YOUR GOAL — If a line in the records below contains the word "none", return that line.

Collected data —

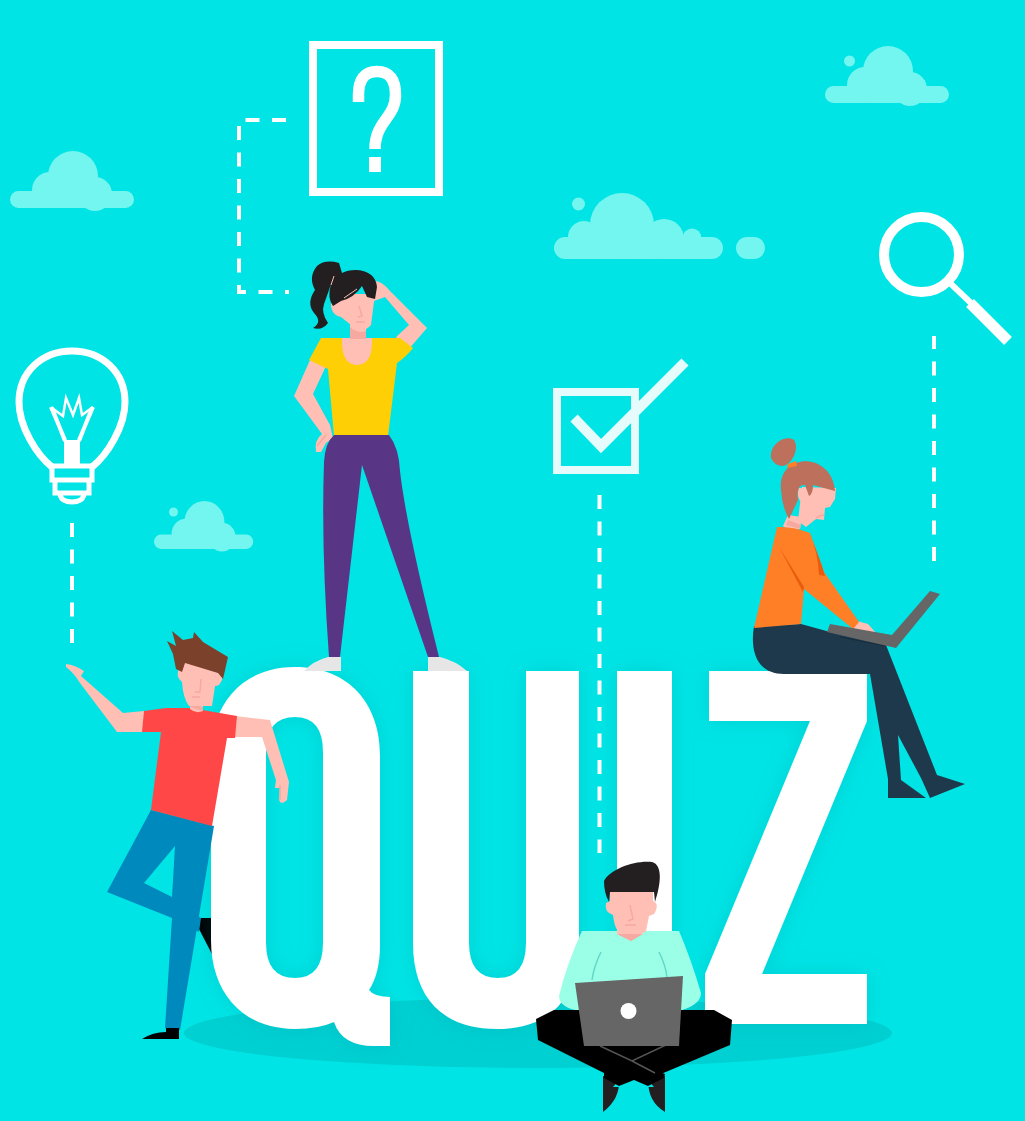
<!DOCTYPE html>
<html lang="en">
<head>
<meta charset="utf-8">
<title>Quiz</title>
<style>
:root{--sky:#00e4e5;--cloud:#73f5f0;--ground:#00d0d2;--white:#fff;--skin:#ffbfb5;--skin-shade:#f5a9a0;--ink:#231f20;--black:#000;--yellow:#ffcf05;--purple:#593685;--red:#ff4747;--blue:#0089bd;--brown:#7b412b;--mint:#9bffe8;--mint-shade:#62d9c4;--grey:#666;--orange:#ff7f27;--orange-shade:#ea5b0c;--auburn:#bd705c;--navy:#1f394c;--pale:#e6fcfc}
html,body{margin:0;height:100%;overflow:hidden;background:var(--sky)}
.poster{width:1025px;height:1121px;overflow:hidden;background:var(--sky)}
.poster svg{display:block}
.cloud{fill:var(--cloud)}
.dash{fill:none;stroke:var(--white);stroke-width:4;stroke-dasharray:14 12.5}
.line{fill:none;stroke:var(--white)}
.white{fill:var(--white)}.skin{fill:var(--skin)}.shade{fill:var(--skin-shade)}
.feature{fill:none;stroke:var(--skin-shade);stroke-width:1.5}
.ink{fill:var(--ink)}.black{fill:var(--black)}
.yellow{fill:var(--yellow)}.purple{fill:var(--purple)}
.red{fill:var(--red)}.blue{fill:var(--blue)}.brown{fill:var(--brown)}
.mint{fill:var(--mint)}.grey{fill:var(--grey)}
.orange{fill:var(--orange)}.orange-shade{fill:var(--orange-shade)}.auburn{fill:var(--auburn)}.navy{fill:var(--navy)}
.shoe{fill:#e6e6e6}
</style>
</head>
<body>
<main class="poster">
<svg width="1025" height="1121" viewBox="0 0 1025 1121" role="img" aria-label="Quiz: four people around large letters with question, idea, answer and search icons">
<defs>
<filter id="letter-shadow" x="-10%" y="-10%" width="120%" height="120%"><feDropShadow dx="0" dy="0" stdDeviation="11" flood-color="#008f98" flood-opacity=".22"/></filter>
<g id="small-cloud">
<rect x="0" y="40" width="124" height="17" rx="8.5"/>
<circle cx="63" cy="25" r="25"/><circle cx="40" cy="39" r="18"/><circle cx="85" cy="43" r="17"/>
<rect x="24" y="34" width="76" height="20"/>
</g>
</defs>

<g class="cloud">
<use href="#small-cloud" x="10" y="151"/>
<use href="#small-cloud" x="825" y="46"/><circle cx="849.500" cy="61" r="5.500"/>
<use href="#small-cloud" transform="translate(154 501) scale(.8 .84)"/><circle cx="173.500" cy="512" r="4.500"/>
<rect x="554" y="237" width="169" height="22" rx="11"/><rect x="736" y="237" width="29" height="22" rx="11"/>
<circle cx="578.500" cy="204" r="6.500"/><circle cx="622" cy="225" r="32"/><circle cx="584" cy="237" r="16"/><circle cx="664" cy="239" r="20"/><circle cx="692" cy="238" r="9.500"/>
<rect x="569" y="237" width="132" height="16"/>
</g>

<g id="question-card" class="line">
<rect x="313" y="45" width="126" height="147" stroke-width="8"/>
<path d="M358.500 102V95Q358.500 71.500 377 71.500Q395.500 71.500 395.500 95C395.500 118 375 121 375 149" stroke-width="11.500"/>
<rect class="white" x="369" y="157" width="12" height="15" stroke="none"/>
</g>
<path class="dash" d="M286 120H239V292H289"/>

<g id="idea-bulb" class="line">
<path d="M52 467C37 455 19 427 19 402C19 372 42 351 72 351C102 351 125 372 125 402C125 427 107 455 92 467" stroke-width="7"/>
<path d="M52 466H92V480H52ZM55 481V493H89V481M60 495Q62 502 72 502Q82 502 84 495" stroke-width="5"/>
<path d="M65 441L52 408M79 441L92 408M65 440L51 407M79 440L93 407" stroke-width="4"/>
<path d="M52 408L63 416L66 398L73 415L79 398L82 415L93 407" stroke-width="2.500"/>
<rect class="white" x="64" y="440" width="16" height="28" stroke="none"/>
</g>
<path class="dash" d="M72 523V645"/>

<g id="magnifier" class="line">
<circle cx="921.500" cy="254.500" r="37.500" stroke-width="10"/>
<path d="M950 283L972 304" stroke-width="6"/><path d="M970 303L1008 341" stroke-width="11"/>
</g>
<path class="dash" d="M934 336V562" stroke-dashoffset="1"/>

<g id="check-box" fill="none" stroke="var(--pale)" stroke-width="8">
<rect x="557" y="392" width="78" height="78"/><path d="M574 418L601 446L685 362" stroke-width="10"/>
</g>

<ellipse cx="538" cy="1033" rx="354" ry="35" fill="var(--ground)"/>
<path class="black" d="M197 918H214V958L199 929Z"/>

<g id="quiz-lettering" class="white" filter="url(#letter-shadow)" fill-rule="evenodd">
<path d="M295 667C350 667 380 705 380 755V945Q380 973 369 990Q374 997 390 997V1046H374Q342 1046 334 1022Q318 1029 295 1029C242 1029 211 992 211 940V755C211 705 242 667 295 667ZM295 717Q266 717 266 752V943Q266 978 295 978Q323 978 323 943V752Q323 717 295 717Z"/>
<path d="M413 671H469V943Q469 978 498 978Q526 978 526 943V671H579V943C579 998 550 1029 497 1029C443 1029 413 998 413 943Z"/>
<rect x="617" y="671" width="55" height="353"/>
<path d="M709 671H867V721L762 974H867V1024H705V974L810 721H709Z"/>
</g>
<path class="dash" d="M599.500 495V853"/>

<g id="thinking-woman">
<path class="skin" d="M374 281Q381 280 390 291L427 328L408 350L396 337L409 325L385 297L374 301Z"/>
<path class="skin" d="M310 360L294 396L322 434Q314 440 316 452L321 452L326 443L333 438L330 425L313 394L326 366Z"/>
<path class="feature" d="M317 446L326 435"/>
<path class="yellow" d="M321 338H400L413 348Q406 357 397 363L388 436H334L328 369L309 360Z"/>
<path class="skin" d="M350 322H366V338H372Q373 365 357 365Q341 365 342 338H350Z"/>
<path class="shade" d="M350 327Q358 334 366 331V339H350Z"/>
<path class="skin" d="M335 294H375L371 325Q364 333 356 329L341 317Q330 315 331 301Z"/>
<path class="feature" d="M359 306L362 316L358 317M356 322H365"/>
<path class="ink" d="M342 273C353 267 376 269 377 287L375 299L367 297L362 286Q354 298 341 301L333 306Q327 298 331 284Q327 296 324 304Q321 313 328 323Q322 331 313 328Q323 322 314 313Q306 303 315 290Q308 277 317 266Q325 259 339 263Z"/>
<path d="M344 298L357 289M331 285L334 276" fill="none" stroke="var(--skin)" stroke-width="1"/>
<path class="purple" d="M334 435H389Q399 448 400 471Q406 525 439 657H428L362 465L340 657H329Q321 548 324 462Q325 443 334 435Z"/>
<path class="shoe" d="M328 657H341V671H304Q313 661 328 657ZM428 657H440Q456 661 467 671H428Z"/>
</g>

<g id="leaning-man">
<path class="skin" d="M66 664Q75 665 84 671L81 676L123 713L144 711V732H117L80 683Q74 673 66 667Z"/>
<path class="blue" d="M151 810L214 826L180 1030L165 1028L172 918L107 892ZM175 846L144 883L172 897Z" fill-rule="evenodd"/>
<path class="blue" d="M171 897L201 918L199 932L170 916Z"/>
<path class="black" d="M166 1028H179V1039H142Q153 1032 166 1032Z"/>
<path class="skin" d="M235 716L270 720L289 782L287 800Q281 806 279 800L280 788L275 788L276 780L262 737H235Z"/>
<path class="feature" d="M280 800V785"/>
<path class="red" d="M144 711L166 708H191L237 716L235 738H227L212 826L151 810L161 732H142Z"/>
<path class="skin" d="M190 698H203V711Q196 714 190 709Z"/><path class="shade" d="M190 703L203 707V711L190 707Z"/>
<path class="skin" d="M182 660L223 667V677Q220 687 215 686L212 706L189 706Q183 698 182 682Q175 676 179 669Z"/>
<path class="feature" d="M201 679L200 692L195 692M192 697H200"/>
<path class="brown" d="M172 631L183 640L193 638L194 632L203 642L228 657L223 679L218 673L185 663L182 672L176 669L173 654L167 641L176 646Z"/>
</g>

<g id="seated-woman">
<path class="skin" d="M788 515L802 517L800 529Q790 533 783 526Z"/>
<path class="shade" d="M788 520L801 525L800 529L786 525Z"/>
<path class="skin" d="M802 487L836 488L835 499L830 507L825 508L824 520L816 519L806 527L798 521Z"/>
<path d="M816 518Q821 515 824 515" class="feature"/>
<path class="auburn" d="M781 490C777 452 832 451 835 491L813 485Q813 494 809 496L805 485Q796 484 798 500L789 519Q782 507 781 490Z"/>
<path class="skin" d="M799 488Q806 487 805 496L801 502Q796 496 799 488Z"/>
<path class="auburn" d="M771 458C769 444 786 434 794 440C800 449 791 466 782 466Q774 465 771 458Z"/>
<path d="M788 464L796 461L797 466L787 468Z" class="orange"/>
<path class="navy" d="M754 626L801 624L830 632L886 645L937 775L965 784L930 798L921 778L898 735L901 780L926 798H888V779L870 674L784 674C756 674 750 650 754 626Z"/>
<path d="M886 646L840 637" stroke="#162c3c" fill="none"/>
<path class="skin" d="M857 621L868 624L877 634L858 631L851 626Z"/>
<path class="orange" d="M777 527Q793 526 810 533L824 572L859 622L853 629L804 589L801 624L754 628Z"/>
<path class="orange-shade" d="M810 533L822 566L825 576L819 575Q818 553 810 533ZM779 547L804 587L803 592Z"/>
<path class="grey" d="M830 624L892 635L930 591L940 594L896 648L827 632Z"/>
</g>

<g id="laptop-man">
<path class="black" d="M536 1019L554 1010H714L732 1020L730 1045L661 1074L665 1080H603L606 1074L538 1040Z"/>
<path class="ink" d="M603 1076L619 1080Q620 1099 603 1112ZM648 1080L665 1076V1112Q648 1102 648 1080Z"/>
<path d="M619 1080L633 1082L648 1080L654 1087H613Z" fill="var(--sky)"/>
<path class="black" d="M604 1072L618 1068L634 1078L650 1068L665 1074L664 1078L648 1086L634 1080L619 1086L604 1078Z"/>
<path d="M600 1046L632 1061L668 1044M632 1061L655 1073" fill="none" stroke="#555" stroke-width="1.500"/>
<path class="mint" d="M582 931H679Q691 959 701 993Q701 1004 682 1010H575Q559 1006 559 996Q567 963 582 931Z"/>
<path d="M601 952Q594 966 592 980M659 952Q666 966 667 978" fill="none" stroke="var(--mint-shade)" stroke-width="1.500"/>
<path class="skin" d="M617 927H643V933L631 941L617 934Z"/>
<path class="shade" d="M617 934H643L631 941Z"/>
<path class="skin" d="M610 890H653V901Q660 904 654 914L649 916L646 931Q642 935 637 934H624Q615 934 613 915Q604 912 606 903L610 901Z"/>
<path class="feature" d="M630 905L633 919L628 921M625 925H636"/>
<path class="ink" d="M604 881C610 869 635 860 652 862C663 865 661 884 655 902L654 892H610L609 902Q604 893 604 881Z"/>
<path class="grey" d="M575 983L683 976L679 1046H584Z"/>
<circle class="white" cx="628.500" cy="1011" r="8"/>
</g>
</svg>
</main>
</body>
</html>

OUTPUT FOR THIS EXERCISE —
.dash{fill:none;stroke:var(--white);stroke-width:4;stroke-dasharray:14 12.5}
.line{fill:none;stroke:var(--white)}
.feature{fill:none;stroke:var(--skin-shade);stroke-width:1.5}
<rect class="white" x="369" y="157" width="12" height="15" stroke="none"/>
<rect class="white" x="64" y="440" width="16" height="28" stroke="none"/>
<g id="check-box" fill="none" stroke="var(--pale)" stroke-width="8">
<path d="M344 298L357 289M331 285L334 276" fill="none" stroke="var(--skin)" stroke-width="1"/>
<path d="M886 646L840 637" stroke="#162c3c" fill="none"/>
<path d="M600 1046L632 1061L668 1044M632 1061L655 1073" fill="none" stroke="#555" stroke-width="1.500"/>
<path d="M601 952Q594 966 592 980M659 952Q666 966 667 978" fill="none" stroke="var(--mint-shade)" stroke-width="1.500"/>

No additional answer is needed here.